B02: Pre and post metamorphosis spinal cord regeneration in frogs
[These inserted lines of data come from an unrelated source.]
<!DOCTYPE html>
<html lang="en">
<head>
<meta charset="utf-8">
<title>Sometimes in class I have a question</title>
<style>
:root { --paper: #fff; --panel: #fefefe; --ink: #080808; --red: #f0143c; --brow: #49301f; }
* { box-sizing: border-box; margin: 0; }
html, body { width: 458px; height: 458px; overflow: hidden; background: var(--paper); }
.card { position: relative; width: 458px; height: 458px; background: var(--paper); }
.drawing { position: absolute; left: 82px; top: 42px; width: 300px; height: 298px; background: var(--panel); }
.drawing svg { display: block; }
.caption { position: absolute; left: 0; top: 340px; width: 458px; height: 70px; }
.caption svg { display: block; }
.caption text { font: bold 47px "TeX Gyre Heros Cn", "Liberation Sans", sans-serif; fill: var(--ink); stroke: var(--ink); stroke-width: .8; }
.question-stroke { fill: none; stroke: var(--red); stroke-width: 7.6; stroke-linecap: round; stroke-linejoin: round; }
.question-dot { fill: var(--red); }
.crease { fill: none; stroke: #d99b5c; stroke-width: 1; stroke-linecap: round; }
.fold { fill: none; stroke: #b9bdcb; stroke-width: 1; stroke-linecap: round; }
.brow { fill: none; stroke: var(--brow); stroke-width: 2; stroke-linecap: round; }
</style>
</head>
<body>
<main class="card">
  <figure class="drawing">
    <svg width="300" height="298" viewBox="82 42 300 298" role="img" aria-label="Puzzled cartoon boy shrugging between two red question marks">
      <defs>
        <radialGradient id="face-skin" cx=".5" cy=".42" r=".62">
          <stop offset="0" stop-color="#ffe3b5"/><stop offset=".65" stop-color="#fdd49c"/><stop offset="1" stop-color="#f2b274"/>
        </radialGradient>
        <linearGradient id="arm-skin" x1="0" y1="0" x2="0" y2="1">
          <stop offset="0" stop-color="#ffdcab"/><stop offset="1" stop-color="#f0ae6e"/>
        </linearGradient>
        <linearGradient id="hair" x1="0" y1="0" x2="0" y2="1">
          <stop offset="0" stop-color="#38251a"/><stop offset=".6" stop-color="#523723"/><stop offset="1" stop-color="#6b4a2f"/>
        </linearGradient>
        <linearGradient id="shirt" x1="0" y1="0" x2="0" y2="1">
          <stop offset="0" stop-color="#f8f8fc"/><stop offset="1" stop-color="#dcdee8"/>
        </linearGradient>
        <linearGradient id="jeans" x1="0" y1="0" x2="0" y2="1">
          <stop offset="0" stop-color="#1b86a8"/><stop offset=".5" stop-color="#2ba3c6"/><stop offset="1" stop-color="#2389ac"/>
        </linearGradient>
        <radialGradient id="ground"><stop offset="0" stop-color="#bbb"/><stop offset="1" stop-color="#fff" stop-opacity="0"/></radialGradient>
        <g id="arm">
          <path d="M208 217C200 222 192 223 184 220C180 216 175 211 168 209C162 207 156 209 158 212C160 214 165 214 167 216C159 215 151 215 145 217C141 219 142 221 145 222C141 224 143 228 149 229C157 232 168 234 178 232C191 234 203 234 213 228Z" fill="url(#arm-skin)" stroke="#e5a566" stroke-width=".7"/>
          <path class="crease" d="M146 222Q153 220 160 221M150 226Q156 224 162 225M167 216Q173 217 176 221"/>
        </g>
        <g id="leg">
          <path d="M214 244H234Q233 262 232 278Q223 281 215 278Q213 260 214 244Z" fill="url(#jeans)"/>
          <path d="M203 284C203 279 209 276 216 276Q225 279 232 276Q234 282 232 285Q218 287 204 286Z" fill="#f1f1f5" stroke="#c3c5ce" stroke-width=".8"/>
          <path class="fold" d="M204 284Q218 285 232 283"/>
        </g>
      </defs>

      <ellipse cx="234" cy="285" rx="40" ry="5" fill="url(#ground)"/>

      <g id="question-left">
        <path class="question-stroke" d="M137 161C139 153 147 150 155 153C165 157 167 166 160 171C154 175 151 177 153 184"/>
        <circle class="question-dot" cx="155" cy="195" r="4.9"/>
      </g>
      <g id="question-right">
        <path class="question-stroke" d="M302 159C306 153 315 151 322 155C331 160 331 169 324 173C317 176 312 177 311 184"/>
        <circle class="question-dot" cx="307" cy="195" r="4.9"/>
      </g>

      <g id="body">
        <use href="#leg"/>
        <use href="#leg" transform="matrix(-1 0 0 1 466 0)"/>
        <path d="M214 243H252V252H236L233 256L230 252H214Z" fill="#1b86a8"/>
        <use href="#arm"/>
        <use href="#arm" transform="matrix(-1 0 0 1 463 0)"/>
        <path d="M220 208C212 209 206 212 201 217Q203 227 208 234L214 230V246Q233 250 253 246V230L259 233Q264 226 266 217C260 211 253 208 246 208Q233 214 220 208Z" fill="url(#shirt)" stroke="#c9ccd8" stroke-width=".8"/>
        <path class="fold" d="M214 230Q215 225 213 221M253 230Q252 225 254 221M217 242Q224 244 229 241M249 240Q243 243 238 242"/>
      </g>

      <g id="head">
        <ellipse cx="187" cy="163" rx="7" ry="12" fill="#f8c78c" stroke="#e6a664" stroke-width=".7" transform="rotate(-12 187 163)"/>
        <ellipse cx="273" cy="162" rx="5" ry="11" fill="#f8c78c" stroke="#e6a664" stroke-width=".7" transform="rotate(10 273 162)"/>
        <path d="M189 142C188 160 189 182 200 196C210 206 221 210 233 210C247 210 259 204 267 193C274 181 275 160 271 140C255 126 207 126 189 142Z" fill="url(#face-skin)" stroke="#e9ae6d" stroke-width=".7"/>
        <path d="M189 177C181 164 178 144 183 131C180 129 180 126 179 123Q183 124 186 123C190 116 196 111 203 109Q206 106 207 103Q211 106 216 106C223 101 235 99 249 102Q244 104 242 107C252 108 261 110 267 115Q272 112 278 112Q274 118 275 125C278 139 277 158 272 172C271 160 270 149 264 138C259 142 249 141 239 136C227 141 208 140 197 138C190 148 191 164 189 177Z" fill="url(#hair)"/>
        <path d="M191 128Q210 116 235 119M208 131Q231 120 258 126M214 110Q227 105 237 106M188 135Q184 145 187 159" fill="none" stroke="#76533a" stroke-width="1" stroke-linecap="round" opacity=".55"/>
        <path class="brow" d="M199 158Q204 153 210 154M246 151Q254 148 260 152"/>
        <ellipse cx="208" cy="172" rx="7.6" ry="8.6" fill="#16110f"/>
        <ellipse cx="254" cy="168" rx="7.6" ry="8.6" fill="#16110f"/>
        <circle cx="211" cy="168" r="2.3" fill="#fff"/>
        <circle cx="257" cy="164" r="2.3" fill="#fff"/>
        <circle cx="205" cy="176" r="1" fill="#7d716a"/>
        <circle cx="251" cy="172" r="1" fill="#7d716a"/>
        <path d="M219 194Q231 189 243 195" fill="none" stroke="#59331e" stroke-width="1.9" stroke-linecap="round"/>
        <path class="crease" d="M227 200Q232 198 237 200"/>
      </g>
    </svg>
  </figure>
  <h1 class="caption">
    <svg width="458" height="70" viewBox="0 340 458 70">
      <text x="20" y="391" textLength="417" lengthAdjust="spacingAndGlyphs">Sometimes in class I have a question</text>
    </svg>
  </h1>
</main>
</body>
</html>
Frogs may regenerate CNS neurons before but not after metamorphosis. While some differences in the biochemical landscape of injured frog tissue before and after metamorphosis have already been identified, they cannot fully explain the tremendous differences in the regenerative capacity of neurons, suggesting that other signals may contribute to regulating wound healing and neuronal regeneration. B02 will study mechanical, cellular and molecular changes of spinal cord tissue in the African clawed frog Xenopus laevis before and after metamorphosis and determine which combination of parameters are responsible for the loss of neuronal regeneration in post-metamorphotic froglets. Tissue mechanics will be assessed by atomic force microscopy and Brillouin microscopy, differences in the genetic and chemical state of cells and the extracellular matrix will be measured using single cell RNAseq, HCR, immunohistochemistry, and proteomics. We will perturb tissue mechanics and gene expression of identified candidate genes in the post metamorphosis spinal cord to ultimately facilitate neuronal regeneration in the adult spinal cord, which would normally fail. Within the timeframe of this 4-years project, we aim to characterise the mechanical landscape of the Xenopus spinal cord before and after injury in regenerative and non-regenerative stages. We will compare the results with published data on non-regenerative mammalian spinal cords and regenerative zebrafish spinal cords and test if manipulating spinal cord mechanics in non-regenerative, postmitotic froglets rescues neuronal regeneration. The findings of this study will generate important data justifying in vivo approaches. Data acquired here will be of great importance to projects B01 and X01, the method applied here will be extensively used in many other B projects. Spinal cord mechanics could, in addition to well-established genetic and chemical signaling, play a major role in regulating regeneration. Identifying cellular and extracellular components critical for tissue stiffness and neuronal regeneration may reveal conserved signaling pathways. If re-establishing regenerative spinal cord mechanics in non-regenerative froglets in vivo facilitates neuronal regeneration, this project may lead to a much better understanding of spinal cord injuries. It is intriguing to speculate if our findings in Xenopus can be translated into human physiology and contribute to novel treatment approaches in clinical practice.
Project leader: Prof. Dr. Kristian Franze
Positions: 1 doctoral researcher